Fitch gives Sri Lanka sovereign bond BB- rating; warns against bad budgets and war

Oct 08, 2007 (LBO) – Fitch Ratings has given a speculative BB- rating for Sri Lanka’s upcoming sovereign bond but warned that a worsening conflict could cause a credit downgrade and called for lower inflation and better budgets. “Steering inflation back down to single digits will be essential for sustaining strong economic growth and containing the government’s debt service costs,” Fitch sovereign ratings director Paul Rawkins said.

Sri Lanka’s inflation is now running at 17.3 percent as monetary policy was not tight enough to contain expansionary fiscal policy.

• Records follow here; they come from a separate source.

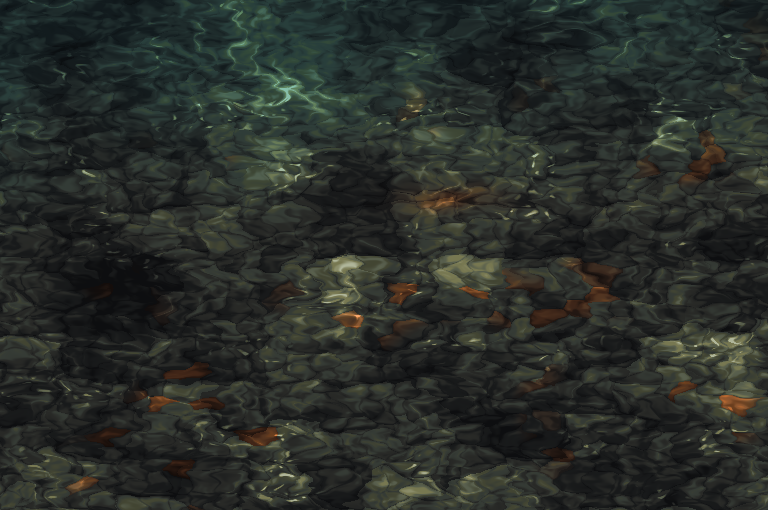
Reproduce this texture procedurally as a WebGL 1 fragment shader.

```glsl
precision highp float;
// Dark, stony sea bed seen through shallow rippled water.
// Two layers of Voronoi stones are bent by gradient noise, then shadows,
// ripples, caustic threads and glints add up to one tone that is coloured.

uniform vec2 u_resolution;

vec2 hash2(vec2 c) {
  c = vec2(dot(c, vec2(127.1, 311.7)), dot(c, vec2(269.5, 183.3)));
  return fract(sin(c) * 43758.5);
}

float gradDot(vec2 cell, vec2 offset) {
  float angle = 6.2832 * hash2(cell).x;
  return dot(vec2(cos(angle), sin(angle)), offset);
}

// Gradient noise, about -0.7 to 0.7
float noise(vec2 p) {
  vec2 i = floor(p), f = fract(p);
  vec2 u = f * f * f * (f * (f * 6.0 - 15.0) + 10.0);
  vec2 e = vec2(1.0, 0.0);
  return mix(mix(gradDot(i, f), gradDot(i + e.xy, f - e.xy), u.x),
             mix(gradDot(i + e.yx, f - e.yx), gradDot(i + e.xx, f - e.xx), u.x), u.y);
}

float fbm(vec2 p) {
  float sum = 0.0, amp = 1.0;
  for (int k = 0; k < 4; k++) {
    sum += amp * noise(p);
    p = mat2(1.6, 1.2, -1.2, 1.6) * p + 7.3;
    amp *= 0.5;
  }
  return sum;
}

// Stones: x = tone with lit top and dark gaps, y = random hue
vec2 stones(vec2 p) {
  vec2 i = floor(p), f = fract(p), id = i, toCentre = vec2(0.0);
  float near = 9.0, second = 9.0;
  for (int y = -1; y <= 1; y++) {
    for (int x = -1; x <= 1; x++) {
      vec2 cell = vec2(float(x), float(y));
      vec2 d = cell + 0.1 + 0.8 * hash2(i + cell) - f;
      float dist = length(d);
      if (dist < near) {
        second = near;
        near = dist;
        id = i + cell;
        toCentre = d;
      } else {
        second = min(second, dist);
      }
    }
  }
  vec2 random = hash2(id + 31.7);
  float gap = 1.0 - smoothstep(0.0, 0.22, second - near);
  return vec2(1.4 * (random.x - 0.5) - 0.7 * toCentre.y - 0.8 * gap, random.y);
}

// Soft elliptical patch
float patchAt(vec2 p, vec2 centre, vec2 size) {
  vec2 d = (p - centre) / size;
  return exp(-dot(d, d));
}

// Tone to colour: 0 is the middle, 1 is one deviation brighter
vec3 waterColour(float t) {
  vec3 c = mix(vec3(0.05, 0.055, 0.065), vec3(0.09, 0.10, 0.11), smoothstep(-2.6, -1.2, t));
  c = mix(c, vec3(0.15, 0.16, 0.16), smoothstep(-1.1, -0.1, t));
  c = mix(c, vec3(0.20, 0.23, 0.22), smoothstep(-0.1, 0.7, t));
  c = mix(c, vec3(0.25, 0.27, 0.21), smoothstep(0.7, 1.3, t));
  c = mix(c, vec3(0.33, 0.37, 0.32), smoothstep(1.3, 1.9, t));
  c = mix(c, vec3(0.45, 0.47, 0.34), smoothstep(1.9, 2.5, t));
  return mix(c, vec3(0.66, 0.71, 0.64), smoothstep(2.6, 3.8, t));
}

void main() {
  vec2 p = gl_FragCoord.xy / u_resolution.y;
  float broad = fbm(p * vec2(2.4, 3.4) + 3.1);
  float deep = smoothstep(0.55, 1.0, p.y + 0.15 * broad - 0.15 * p.x + 0.1);

  // Refraction by wide swells and fine ripples
  vec2 swell = vec2(noise(p * vec2(8.0, 20.0)), noise(p * vec2(8.0, 20.0) + 40.0));
  vec2 ripple = vec2(noise(p * vec2(26.0, 65.0)), noise(p * vec2(26.0, 65.0) + 80.0));
  vec2 q = p + swell * vec2(0.045, 0.018) + ripple * vec2(0.018, 0.008);

  // Sea bed and its shadows
  vec2 large = stones(q * vec2(8.0, 12.0));
  vec2 small = stones(q * vec2(21.0, 32.0) + 9.0);
  float tone = 0.15 + 1.9 * broad + mix(1.0, 0.4, deep) * (large.x + 0.85 * small.x);
  tone -= 1.0 * patchAt(p, vec2(0.15, 0.40), vec2(0.30, 0.16));
  tone -= 0.8 * patchAt(p, vec2(1.40, 0.75), vec2(0.30, 0.22));
  tone += 0.5 * patchAt(p, vec2(0.55, 0.68), vec2(0.45, 0.12));

  // Ripple streaks on the surface
  tone += 1.3 * noise(q * vec2(22.0, 60.0) + 15.0);
  tone += 1.1 * noise(q * vec2(52.0, 105.0) + 55.0);

  // Caustic threads, then small glints
  float thread = exp(-16.0 * abs(noise(q * vec2(13.0, 24.0) + 21.0)));
  float light = smoothstep(-0.15, 0.4, noise(p * vec2(5.0, 8.0) + 60.0));
  tone += thread * light * mix(1.5, 2.2, deep);
  float glint = smoothstep(0.22, 0.5, noise(q * vec2(60.0, 100.0) + 90.0));
  tone += 2.6 * glint * smoothstep(0.05, 0.4, noise(p * vec2(8.0, 11.0) + 12.0));

  // Teal depth, olive shallows, a few rusty stones
  vec3 colour = waterColour(tone);
  colour *= mix(vec3(1.04, 1.0, 0.94), vec3(0.78, 1.06, 1.06), deep);
  float rust = smoothstep(0.86, 0.90, small.y) * smoothstep(0.0, 0.25, noise(p * 4.0 + 5.0));
  rust += 0.8 * patchAt(q, vec2(0.88, 0.61), vec2(0.09, 0.025));
  colour = mix(colour, colour * vec3(1.6, 0.9, 0.6), min(rust, 1.0) * (1.0 - deep));
  gl_FragColor = vec4(colour, 1.0);
}
```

Fitch said the outlook on the rating was lowered to negative in April 2006 after an internal conflict with the separatist Tamil Tigers intensified, because it could lower growth, undermine economic stability and affect Sri Lanka’s ability to repay debt.

If the war worsened and hit government finances and the economy harder, Fitch warned that it will have to downgrade Sri Lanka’s sovereign rating.

Standard & Poor’s has already given Sri Lanka a rating a notch below at B+ but recently lifted the outlook to stable.

Fitch said better budgets were needed if Sri Lanka was going to make it a habit to borrow commercially abroad.

“Fitch opines that concerted fiscal consolidation is required to reduce the vulnerability of the economy and the public finances to adverse shocks and to smooth the transition to less concessional sources of fiscal and external funding,” the agency said.

Fitch says it does not believe that the opposition United National Party would “wilfully default” on the bond as it had threatened to do, should it come to power in the future.

The UNP has publicly challenged the legality and the economic rationale for the bond issue and has threatened to disavow the debt and withhold payments on the bond, while the government has said that it was properly authorised.

“…Fitch currently judges that any future UNP administration would not wilfully default,” the rating agency said.

Sri Lanka is hoping to raise 500 million dollars in international markets and has appointed HSBC, JPMorgan and Barclays Capital as lead managers for the issuance.

Fitch said Sri Lanka’s economy has shown “remarkable resilience” over a long period of time, having negative growth once at the height of the war in 2001.

Economic growth was 7.4 percent last year, the highest in two decades with higher domestic investment and record foreign remittances of 8 percent of gross domestic product (GDP).

In 2007 growth has slowed to 6 percent and inflation had risen to 17 percent driving yields on government debt to similar levels.

Fitch says that Sri Lanka has an unblemished debt service record – a rare trait among sub-investment grade sovereigns. In 2006 public debt had fallen slightly.

“Nonetheless, public debt remains high by the standards of rating peers at 93 percent of GDP and interest payments absorb almost 30 percent of government revenues, notwithstanding the concessional nature of much external public debt,” Fitch said.

Fitch said if the war affected growth and delayed trimming the budget deficit (including grants) which was 7.3 percent of GDP last year, the government may not be able to reduce national debt to 76 percent of GDP by 2010 as planned.

High levels of human capital development, good governance, reasonably strong institutions and a liberal economic climate, were in Sri Lanka’s favour, while the war remained against the country.

Fitch said the outlook on the rating could be lifted to stable from negative if inflation was brought down, budgets became better and the risk of war to government finances reduced.

Updated